Several slices of raw potato put with the fat will aid in the clarifying.
All kinds of fats are good for drippings except mutton fat, turkey fat and fat from smoked meats which has too strong a flavor to be used for frying, but save it with other fat that may be unsuitable for frying, and when six pounds are collected make it into hard soap.
To make white hard soapEdit
Save every scrap of fat each day; try out all that has accumulated; however small the quantity. This is done by placing the scraps in a frying-pan on the back of the range. If the heat is low, and the grease is not allowed to get hot enough to smoke or burn, there will be no odor from it. Turn the melted grease into tin pails and keep them covered. When six pounds of fat have been obtained, turn it into a dish-pan; add a generous amount of hot water, and stand it on the range until the grease is entirely melted. Stir it well together; then stand it aside to cool. This is clarifying the grease. The clean grease will rise to the top, and when it has cooled can be taken off in a cake, and such impurities as have not settled in the water can be scraped off the bottom of the cake of fat.
Put the clean grease into the dish-pan and melt it. Put a can of Babbitt's lye in a tin pail; add to it a quart of cold water, and stir it with a stick or wooden spoon until it is dissolved. It will get hot when the water is added; let it stand until it cools. Remove the melted grease from the fire, and pour in the lye slowly, stirring all the time. Add two tablespoons of ammonia.

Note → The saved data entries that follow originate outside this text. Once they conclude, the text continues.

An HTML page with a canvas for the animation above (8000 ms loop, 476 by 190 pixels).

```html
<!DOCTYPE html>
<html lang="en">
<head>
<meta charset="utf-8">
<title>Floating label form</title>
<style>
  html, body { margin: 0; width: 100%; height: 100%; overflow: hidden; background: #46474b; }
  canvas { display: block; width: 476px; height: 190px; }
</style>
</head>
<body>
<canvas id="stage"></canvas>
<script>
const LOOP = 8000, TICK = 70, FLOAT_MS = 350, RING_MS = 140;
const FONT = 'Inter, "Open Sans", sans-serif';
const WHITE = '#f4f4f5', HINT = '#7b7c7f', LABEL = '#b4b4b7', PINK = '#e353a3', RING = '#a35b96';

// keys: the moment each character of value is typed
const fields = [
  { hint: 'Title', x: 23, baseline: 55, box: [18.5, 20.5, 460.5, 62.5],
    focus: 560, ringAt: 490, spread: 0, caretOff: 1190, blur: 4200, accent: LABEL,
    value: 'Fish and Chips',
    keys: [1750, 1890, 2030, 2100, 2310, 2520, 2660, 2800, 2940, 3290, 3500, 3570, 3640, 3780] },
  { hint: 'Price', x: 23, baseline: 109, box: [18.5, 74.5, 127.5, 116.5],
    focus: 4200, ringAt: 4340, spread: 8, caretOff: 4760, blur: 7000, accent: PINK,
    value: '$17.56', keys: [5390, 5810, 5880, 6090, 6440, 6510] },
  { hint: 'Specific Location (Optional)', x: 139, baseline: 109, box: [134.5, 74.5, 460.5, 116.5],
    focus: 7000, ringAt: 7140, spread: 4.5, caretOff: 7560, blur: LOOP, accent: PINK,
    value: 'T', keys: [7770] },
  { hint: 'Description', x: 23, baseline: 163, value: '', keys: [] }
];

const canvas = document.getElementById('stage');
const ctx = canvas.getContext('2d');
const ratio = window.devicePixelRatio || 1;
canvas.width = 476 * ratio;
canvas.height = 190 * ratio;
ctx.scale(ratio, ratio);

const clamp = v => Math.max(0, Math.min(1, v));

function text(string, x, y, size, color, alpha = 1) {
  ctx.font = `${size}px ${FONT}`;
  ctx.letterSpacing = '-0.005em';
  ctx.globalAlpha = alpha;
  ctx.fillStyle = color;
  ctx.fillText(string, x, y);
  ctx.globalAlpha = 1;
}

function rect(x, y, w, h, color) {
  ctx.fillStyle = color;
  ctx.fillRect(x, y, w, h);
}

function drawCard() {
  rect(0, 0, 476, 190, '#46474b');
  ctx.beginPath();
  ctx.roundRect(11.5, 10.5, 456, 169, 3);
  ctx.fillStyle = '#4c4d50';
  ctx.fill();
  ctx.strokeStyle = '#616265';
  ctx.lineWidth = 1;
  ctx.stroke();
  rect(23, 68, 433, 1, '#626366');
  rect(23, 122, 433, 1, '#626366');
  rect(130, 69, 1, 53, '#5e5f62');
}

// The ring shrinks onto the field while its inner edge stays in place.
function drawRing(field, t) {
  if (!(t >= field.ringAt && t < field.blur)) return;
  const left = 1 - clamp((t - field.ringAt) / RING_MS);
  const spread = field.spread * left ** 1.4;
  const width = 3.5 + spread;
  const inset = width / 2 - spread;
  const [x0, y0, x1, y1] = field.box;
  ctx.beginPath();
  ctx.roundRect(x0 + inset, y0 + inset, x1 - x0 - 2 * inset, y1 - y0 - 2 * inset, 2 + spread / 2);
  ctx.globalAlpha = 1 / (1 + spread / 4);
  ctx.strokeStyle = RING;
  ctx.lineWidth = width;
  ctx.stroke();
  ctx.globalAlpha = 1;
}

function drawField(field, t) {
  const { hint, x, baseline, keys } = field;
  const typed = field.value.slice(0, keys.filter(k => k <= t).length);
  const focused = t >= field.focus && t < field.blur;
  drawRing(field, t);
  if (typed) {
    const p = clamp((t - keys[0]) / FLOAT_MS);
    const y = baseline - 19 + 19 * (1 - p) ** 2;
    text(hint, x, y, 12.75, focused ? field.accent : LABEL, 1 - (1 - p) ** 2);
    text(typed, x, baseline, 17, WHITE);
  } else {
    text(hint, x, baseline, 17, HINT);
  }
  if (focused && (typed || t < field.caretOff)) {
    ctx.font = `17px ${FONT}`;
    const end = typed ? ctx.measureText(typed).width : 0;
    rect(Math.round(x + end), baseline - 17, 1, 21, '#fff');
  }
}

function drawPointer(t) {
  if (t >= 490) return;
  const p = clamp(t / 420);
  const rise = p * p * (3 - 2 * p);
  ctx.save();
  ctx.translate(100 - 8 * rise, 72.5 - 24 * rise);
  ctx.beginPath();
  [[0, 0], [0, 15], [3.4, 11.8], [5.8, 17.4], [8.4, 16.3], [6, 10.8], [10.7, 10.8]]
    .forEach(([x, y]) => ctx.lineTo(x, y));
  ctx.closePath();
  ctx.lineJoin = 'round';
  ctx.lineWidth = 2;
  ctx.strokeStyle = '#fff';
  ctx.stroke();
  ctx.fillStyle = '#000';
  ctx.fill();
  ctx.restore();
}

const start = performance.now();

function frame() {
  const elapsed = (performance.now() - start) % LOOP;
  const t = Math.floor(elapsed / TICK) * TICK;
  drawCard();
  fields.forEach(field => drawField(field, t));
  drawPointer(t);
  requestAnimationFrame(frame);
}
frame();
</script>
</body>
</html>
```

Stir the mixture constantly for twenty minutes or half an hour, or until the soap begins to set.
Let it stand until perfectly hard; then cut it into square cakes. This makes a very good, white hard soap which will float on water.